Critics of students’ critical thinking skills ain’t so critical themselves
February 24, 2011
Back in the 1980s, Harvard University President Derek Bok, addressing an assembly of educators, uncritically recited the “top problems of public schools in 1940” (talking, chewing gum, making noise, running in halls, getting out of turn in line, etc.) versus those of the 1980s (drug abuse, alcohol abuse, pregnancy, suicide, rape, etc.) as if it were revealed generational wisdom. The eagerly-quoted “list” proved to be a crude hoax manufactured by a troubled religious zealot.
Now Bok–who apparently doesn’t like students from any era–is featured in a lengthy interview in the March 2011Miller-McCune magazine (whose editors seem to crave mindless youth bashing) on the “crisis in critical thinking” among modern students, in which Bok (typically) praises himself and (typically) blames new media like Facebook, computer games, iPhones, and so on. The magazine’s other article critical of students’ lack of critical thinking, “Whatever happened to academic rigor?” reviews presents a pie chart from an apocalyptic-alarmism book,Academically Adrift: Limited Learning on College Campuses, showing that students spend “only” a little over half their waking hours (around 42 hours a week–about the same employed adults spend working at jobs) on attending classes and labs, studying, employment, and working and volunteering for student business and clubs. The book also claimed that nearly half of undergradaute students show no improvement in critical thinking scores during their college years.
The claim that students today–unlike students of the past, unlike professors, reporters, and other adults–lack critical thinking and reasoning skills ignited a flurry of articles in, among others, The Huffington Post, Chronicle of Higher Education, National Public Radio, Countdown with Keith Olbermann, Fox News, NBC News, Slate, and USA Today.
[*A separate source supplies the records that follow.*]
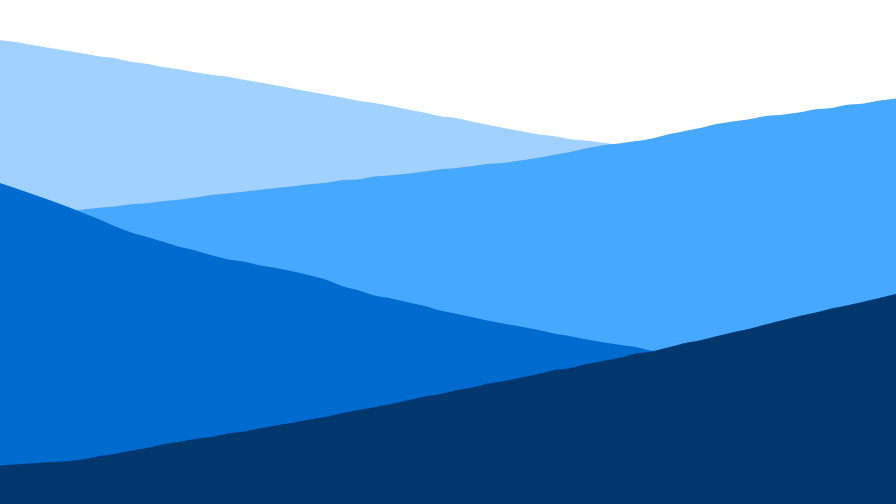
This background is drawn by a Shadertoy shader. Its source:

```glsl
const vec3 SKY = vec3(1.0);
const vec3 PALE_BLUE = vec3(0.63, 0.82, 1.0);
const vec3 BRIGHT_BLUE = vec3(0.28, 0.66, 1.0);
const vec3 DEEP_BLUE = vec3(0.0, 0.42, 0.81);
const vec3 NAVY = vec3(0.0, 0.22, 0.43);

float hash(float n) {
    n = fract(n * 0.1031);
    n *= n + 33.33;
    return fract(n * (n + n));
}

float noise(float x) {
    float cell = floor(x);
    return mix(hash(cell), hash(cell + 1.0), smoothstep(0.0, 1.0, x - cell));
}

// Rounded ramp: the slope changes by slopeChange around x = start
float bend(float x, float start, float slopeChange) {
    const float SOFTNESS = 0.012;
    float d = x - start;
    return 0.5 * slopeChange * (d + sqrt(d * d + SOFTNESS * SOFTNESS));
}

// Slight unevenness along a ridge
float roughness(float x, float seed) {
    return 0.0025 * (noise(x * 55.0 + seed) - 0.5);
}

// Ridge heights as a fraction of the canvas height, from far to near
float farRidge(float x) {
    return 0.921 - 0.292 * x + bend(x, 0.3, -0.037) + bend(x, 0.63, 0.139);
}

float middleRidge(float x) {
    return 0.5646 + 0.2014 * x
        + bend(x, 0.6, 0.155) + bend(x, 0.69, -0.269)
        + bend(x, 0.716, 0.34) + bend(x, 0.78, -0.127)
        + bend(x, 0.85, -0.0625);
}

float nearRidge(float x) {
    return 0.6366 - 0.627 * x
        + bend(x, 0.0885, -0.125) + bend(x, 0.15, 0.269)
        + bend(x, 0.241, 0.13) + bend(x, 0.352, -0.269)
        + bend(x, 0.404, 0.227) + bend(x, 0.521, 0.039)
        + bend(x, 0.625, 0.053);
}

float frontRidge(float x) {
    return 0.0775 + 0.088 * x + bend(x, 0.078, 0.2245)
        + bend(x, 0.39, 0.0486) + bend(x, 0.732, 0.0556);
}

// Fills everything below a ridge with one colour
vec3 paintHill(vec3 backdrop, vec3 hillColor, float ridge, float y, float edgeWidth) {
    float coverage = clamp((ridge - y) / edgeWidth + 0.5, 0.0, 1.0);
    return mix(backdrop, hillColor, coverage);
}

void mainImage(out vec4 fragColor, in vec2 fragCoord) {
    vec2 uv = fragCoord / iResolution.xy;
    float edgeWidth = 1.0 / iResolution.y;

    // Layers from back to front
    vec3 color = SKY;
    color = paintHill(color, PALE_BLUE, farRidge(uv.x) + roughness(uv.x, 11.0), uv.y, edgeWidth);
    color = paintHill(color, BRIGHT_BLUE, middleRidge(uv.x) + roughness(uv.x, 137.0), uv.y, edgeWidth);
    color = paintHill(color, DEEP_BLUE, nearRidge(uv.x) + roughness(uv.x, 251.0), uv.y, edgeWidth);
    color = paintHill(color, NAVY, frontRidge(uv.x) + roughness(uv.x, 389.0), uv.y, edgeWidth);

    fragColor = vec4(color, 1.0);
}
```
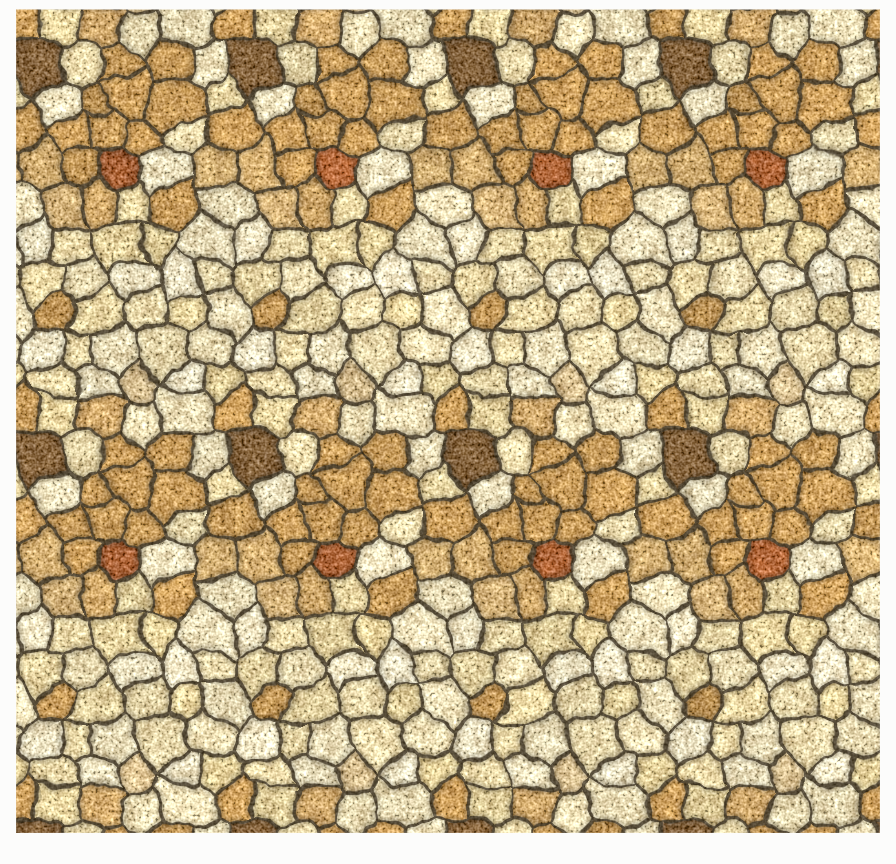
Give the GLSL for this texture, as a Shadertoy shader.

```glsl
const vec2 PANEL_MIN = vec2(0.018, 0.036);
const vec2 PANEL_MAX = vec2(0.982, 0.989);
const vec2 REPEATS = vec2(4.0, 2.11);      // tiles across and down the panel
const vec2 CELLS = vec2(5.0, 11.0);        // stones across and down one tile
const vec2 STONE_SHAPE = vec2(1.22, 1.0);  // width and height of a mean stone
const vec2 JITTER = vec2(0.56, 0.50);
const float SIZE_SPREAD = 0.30;
const float TILT = 0.75;
const float JOINT = 0.042;
const float GRAIN = 0.30;
const float MOTTLE = 0.20;

const vec3 PAPER = vec3(0.99, 0.99, 0.985);
const vec3 CREAM = vec3(0.92, 0.885, 0.77);
const vec3 SAND = vec3(0.87, 0.79, 0.57);
const vec3 OCHRE = vec3(0.78, 0.61, 0.36);
const vec3 RUST = vec3(0.67, 0.39, 0.22);
const vec3 UMBER = vec3(0.52, 0.39, 0.24);
const vec3 MORTAR = vec3(0.29, 0.25, 0.18);

// Column and row of the accent stones in a tile
const vec2 RUST_STONE = vec2(2.0, 4.0);
const vec2 UMBER_STONE = vec2(0.0, 1.0);
const vec2 OCHRE_STONE = vec2(1.0, 2.0);
const vec2 OCHRE_BLOCK = vec2(0.0, 8.0);

vec2 hash2(vec2 p) {
    vec3 a = fract(p.xyx * vec3(0.1031, 0.1030, 0.0973));
    a += dot(a, a.yzx + 33.33);
    return fract((a.xx + a.yz) * a.zy);
}

float cornerSlope(vec2 cell, vec2 offset) {
    float angle = 6.2832 * hash2(cell + 71.0).x;
    return dot(vec2(cos(angle), sin(angle)), offset);
}

float gradientNoise(vec2 p) {
    vec2 i = floor(p), f = fract(p);
    vec2 u = f * f * f * (f * (f * 6.0 - 15.0) + 10.0);
    vec2 e = vec2(1.0, 0.0);
    float low = mix(cornerSlope(i, f), cornerSlope(i + e, f - e), u.x);
    float high = mix(cornerSlope(i + e.yx, f - e.yx), cornerSlope(i + 1.0, f - 1.0), u.x);
    return mix(low, high, u.y);
}

// Blocky distance to a tilted stone: gradient in xy, distance in z
vec3 stoneDistance(vec2 d, float angle, float growth) {
    float c = cos(angle), s = sin(angle);
    mat2 turn = mat2(c, s, -s, c);
    vec2 v = turn * d;
    vec2 v2 = v * v;
    float len = max(sqrt(sqrt(dot(v2, v2))), 1e-4);
    return vec3((v2 * v / (len * len * len)) * turn, len - growth);
}

// Returns the joint distance; gives the nearest stone's grid index
float masonry(vec2 q, out vec2 stone) {
    vec3 first = vec3(0.0, 0.0, 9.0), second = first;
    vec2 base = floor(q);
    stone = base;
    for (int y = -2; y <= 2; y++) {
        for (int x = -2; x <= 2; x++) {
            vec2 cell = base + vec2(x, y);
            vec2 wrapped = mod(cell, CELLS);
            vec2 place = hash2(wrapped + 5.0) - 0.5;
            vec2 form = hash2(wrapped + 29.0) - 0.5;
            float rowShift = hash2(vec2(wrapped.y, 13.0)).x - 0.5;
            vec2 site = cell + 0.5 + JITTER * place + vec2(rowShift, 0.0);
            vec3 d = stoneDistance((q - site) * STONE_SHAPE, TILT * form.x, SIZE_SPREAD * form.y);
            if (d.z < first.z) {
                second = first;
                first = d;
                stone = cell;
            } else if (d.z < second.z) {
                second = d;
            }
        }
    }
    return (second.z - first.z) / max(length(second.xy - first.xy), 0.4);
}

vec3 stoneColor(vec2 stone) {
    vec2 id = mod(stone, CELLS);
    vec2 pick = hash2(id + 47.0);
    // Warm stones gather in the upper part of each tile
    float warmth = 0.30 + 0.30 * cos(6.2832 * (id.y / CELLS.y - 0.22));
    vec3 color = mix(CREAM, SAND, pick.x * 0.9);
    color = mix(color, OCHRE, smoothstep(-0.05, 0.2, warmth - pick.y));
    if (id == OCHRE_STONE || id == OCHRE_BLOCK) color = OCHRE * 0.95;
    if (id == RUST_STONE) color = RUST;
    if (id == UMBER_STONE) color = UMBER;
    return color * (0.96 + 0.08 * hash2(stone + 90.0).x);
}

void mainImage(out vec4 fragColor, in vec2 fragCoord) {
    vec2 uv = fragCoord / iResolution.xy;
    vec2 panel = (uv - PANEL_MIN) / (PANEL_MAX - PANEL_MIN);
    vec2 q = vec2(panel.x, 1.0 - panel.y) * REPEATS * CELLS;
    float pixel = REPEATS.y * CELLS.y / ((PANEL_MAX.y - PANEL_MIN.y) * iResolution.y);

    // Uneven edges that differ from tile to tile
    vec2 p = q * STONE_SHAPE;
    vec2 warp = vec2(gradientNoise(p * 0.9), gradientNoise(p * 0.9 + 37.0)) * 0.16;
    warp += vec2(gradientNoise(p * 3.7 + 11.0), gradientNoise(p * 3.7 + 59.0)) * 0.07;
    vec2 stone;
    float edge = masonry(q + warp, stone);

    // Stone face: stains, pits and grain
    float stain = gradientNoise(p * 2.3 + 7.0) + 0.7 * gradientNoise(p * 5.5);
    float grain = gradientNoise(p * 9.0 + 3.0) + 0.8 * gradientNoise(p * 16.0 + 17.0);
    vec3 color = stoneColor(stone);
    color *= 1.0 + MOTTLE * stain * vec3(0.8, 1.0, 1.3);
    color += GRAIN * grain * vec3(0.85, 0.9, 1.0);
    color *= 1.0 - 0.3 * smoothstep(0.35, 0.7, -grain);
    color *= mix(0.80, 1.03, smoothstep(0.0, 0.24, edge));

    // Mortar joints of varying width
    float width = JOINT * (1.0 + 0.9 * gradientNoise(p * 1.4 + 23.0));
    float joint = 1.0 - smoothstep(width - 0.6 * pixel, width + 0.9 * pixel, edge);
    color = mix(color, MORTAR + 0.12 * grain, joint * 0.88);

    // White margin
    vec2 inset = min(uv - PANEL_MIN, PANEL_MAX - uv) * iResolution.xy;
    float inside = clamp(min(inset.x, inset.y) + 0.5, 0.0, 1.0);
    fragColor = vec4(mix(PAPER, clamp(color, 0.0, 1.0), inside), 1.0);
}
```
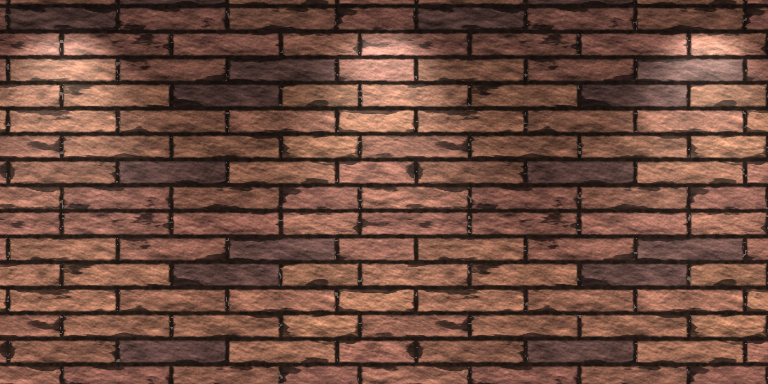
Give the GLSL for this texture, as a Shadertoy shader.

```glsl
// Rough brick wall in running bond, lit from above by three spotlights.

// Layout, in units of canvas height
const float ROWS = 15.0;          // courses down the canvas
const float TOP = 0.0156;         // depth of the first bed joint
const float TILE_ROWS = 7.0;      // courses before the bricks repeat
const float TILE_WIDTH = 1.0625;  // three long bricks and one short
const float BRICK_WIDTH = 0.2855;
const float ODD_START = -0.125;   // left end of the tile in odd courses
const float EVEN_START = 0.021;   // and in even courses
const float JOINT = 0.0105;       // mortar width
const float ROUGH_EDGE = 0.006;

// Surface
const vec3 MORTAR = vec3(0.125, 0.088, 0.07);
const vec3 SPECK = vec3(0.40, 0.36, 0.34);
const vec3 RED_CLAY = vec3(0.50, 0.325, 0.28);
const vec3 TAN_CLAY = vec3(0.585, 0.40, 0.305);
const vec3 DARK_CLAY = vec3(0.355, 0.25, 0.23);
const float RELIEF = 2.5;
const float CHIP_DARKNESS = 0.6;

// Spotlights
const int LAMPS = 3;
const float LAMP_FIRST = 0.165;
const float LAMP_STEP = 0.835;
const float LAMP_DEPTH = 0.06;
const float BEAM_SPREAD = 0.42;
const float BEAM_POWER = 0.62;
const float GLARE = 0.24;
const vec3 BEAM_COLOR = vec3(1.0, 0.96, 0.91);

float hash(vec2 p) {
    vec3 q = fract(vec3(p.xyx) * 0.1031);
    q += dot(q, q.yzx + 33.33);
    return fract((q.x + q.y) * q.z);
}

float noise(vec2 p) {
    vec2 i = floor(p), f = fract(p);
    f = f * f * (3.0 - 2.0 * f);
    return mix(mix(hash(i), hash(i + vec2(1, 0)), f.x),
               mix(hash(i + vec2(0, 1)), hash(i + vec2(1, 1)), f.x), f.y);
}

float fbm(vec2 p) {
    float sum = 0.0, amp = 0.5;
    for (int i = 0; i < 5; i++) {
        sum += amp * noise(p);
        p = mat2(1.6, 1.2, -1.2, 1.6) * p + 7.3;
        amp *= 0.5;
    }
    return sum;
}

// Slanted, split-stone height field
float stone(vec2 p, float seed) {
    return fbm(vec2(p.x + 0.5 * p.y, p.y) * vec2(21.0, 36.0) + seed * 17.0);
}

float boxDistance(vec2 p, vec2 halfSize) {
    vec2 q = abs(p) - halfSize;
    return length(max(q, 0.0)) + min(max(q.x, q.y), 0.0);
}

// Clay colour: warm middle courses, a few dark bricks per tile
vec3 clayColor(float course, float column, bool mayBeDark) {
    float id = course * 4.0 + column;
    float tint = hash(vec2(id, 5.7));
    float warm = smoothstep(3.2, 0.8, abs(course - 4.0));
    vec3 clay = mix(RED_CLAY, TAN_CLAY, clamp(warm * 0.6 + tint * 0.7 - 0.25, 0.0, 1.0));
    bool dark = mod(id, 14.0) < 0.5 || abs(mod(id, 15.0) - 10.0) < 0.5;
    return dark && mayBeDark ? DARK_CLAY : clay * mix(0.88, 1.08, hash(vec2(id, 2.3)));
}

// Scalloped beams that widen and fade downwards
float beams(float x, float depth) {
    float t = max(depth - LAMP_DEPTH, 0.0);
    float width = BEAM_SPREAD * sqrt(t) + 0.02;
    float sum = 0.0;
    for (int i = 0; i < LAMPS; i++) {
        float off = abs(x - LAMP_FIRST - LAMP_STEP * float(i));
        sum += smoothstep(1.3, 0.2, off / width);
    }
    return sum * smoothstep(0.0, 0.07, t) * exp(-3.0 * t);
}

void mainImage(out vec4 fragColor, in vec2 fragCoord) {
    vec2 uv = fragCoord / iResolution.y;
    float pixel = 1.0 / iResolution.y;
    float depth = 1.0 - uv.y;

    // Course and brick
    float rowPos = (depth - TOP) * ROWS;
    float row = floor(rowPos);
    float course = mod(row, TILE_ROWS);
    bool seam = course < 0.5 && row > 0.5;
    bool odd = mod(course, 2.0) > 0.5 || seam;
    float along = mod(uv.x - (odd ? ODD_START : EVEN_START), TILE_WIDTH);
    float column = min(floor(along / BRICK_WIDTH), 3.0);
    float left = column * BRICK_WIDTH;
    float width = min(BRICK_WIDTH, TILE_WIDTH - left);
    vec2 local = vec2(along - left - 0.5 * width, (0.5 - fract(rowPos)) / ROWS);
    float seed = course * 4.0 + column + 1.0;

    // Ragged outline
    vec2 halfSize = 0.5 * (vec2(width, 1.0 / ROWS) - JOINT);
    float ragged = (fbm(local * 60.0 + seed * 9.0) - 0.5) * ROUGH_EDGE;
    float d = boxDistance(local, halfSize) + ragged;
    float cover = smoothstep(pixel, -pixel, d);

    // Chiselled face with sparse dark chips and worn edges
    float h = stone(local, seed);
    float slope = h - stone(local + vec2(-0.0015, 0.004), seed);
    float edge = smoothstep(-0.02, 0.0, d);
    float chip = fbm(local * vec2(10.0, 32.0) + seed * 23.0) + 0.14 * edge;
    vec3 clay = clayColor(course, column, !seam);
    clay *= 1.0 + RELIEF * slope + 0.5 * (h - 0.48);
    clay *= 1.0 - CHIP_DARKNESS * smoothstep(0.68, 0.76, chip);
    clay *= mix(0.8, 1.0, smoothstep(0.0, -0.005, d));
    clay *= 0.94 + 0.12 * noise(uv * 220.0);

    // Mortar with pale grit in the upright joints
    float upright = step(halfSize.x, abs(local.x)) * step(abs(local.y), halfSize.y);
    float grit = upright * smoothstep(0.68, 0.9, noise(uv * 190.0));
    vec3 mortar = mix(MORTAR * (0.7 + 0.6 * noise(uv * 120.0)), SPECK, grit);

    // Light, and a pale glare that lies mostly on the brick faces
    float beam = beams(uv.x, depth);
    float ambient = mix(0.78, 1.0, smoothstep(0.2, 0.7, depth));
    vec3 color = mix(mortar, clay, cover) * (ambient + BEAM_POWER * beam * BEAM_COLOR);
    color += GLARE * beam * (1.0 + 0.4 * beam) * mix(0.2, 1.0, cover) * BEAM_COLOR;
    fragColor = vec4(clamp(color, 0.0, 1.0), 1.0);
}
```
These articles, quoting educators, experts, and the reporters themselves on this new “crisis,” contained a major irony, evident from reviewing the Foundation for Critical Thinking‘s definition of “critical thinking” as the intellectual scrutiny of a given statement’s “purpose, problem, or question-at-issue; assumptions; concepts; empirical grounding; reasoning leading to conclusions; implications and consequences; objections from alternative viewpoints; and frame of reference.”
Our review of the Miller-McCune and other media reports found that none of these articles or the sources quoted displayed critical thinking themselves. There was no questioning of the assumptions, grounding, reasoning, frame of reference, or potential purposes behind the dire conclusions about students’ critical thinking gains, and objections from alternative viewpoints were virtually nonexistent. In every case, and nearly every source, reporters and authorities uncritically accepted the Academically Adrift authors’ conclusions without any searching examination. Instead, all commentators praised themselves as the epitome of critical and complex reasoning supposedly found in students of some unnamed past era–without actually going to the trouble of displaying these reasoning rigors themselves.
True critical thinking requires the most rigor when the thinker’s most cherished notions (such as one’s own moral and intellectual superiority to young people today) are at issue. I’d be the first to lament that critical thinking is in short supply, not just among students, but also the sanctimonious academics and commentators who most claim the commodity. Even though long-term surveys such as the Higher Education Research Institute’s The American Freshman do not show deteriorations in students’ academic habits over the last 40 years despite widening socioeconomic disparities, continued alarms alleging “crises” and student slacking continue to be hyped decade after decade–with remarkably little critical scrutiny.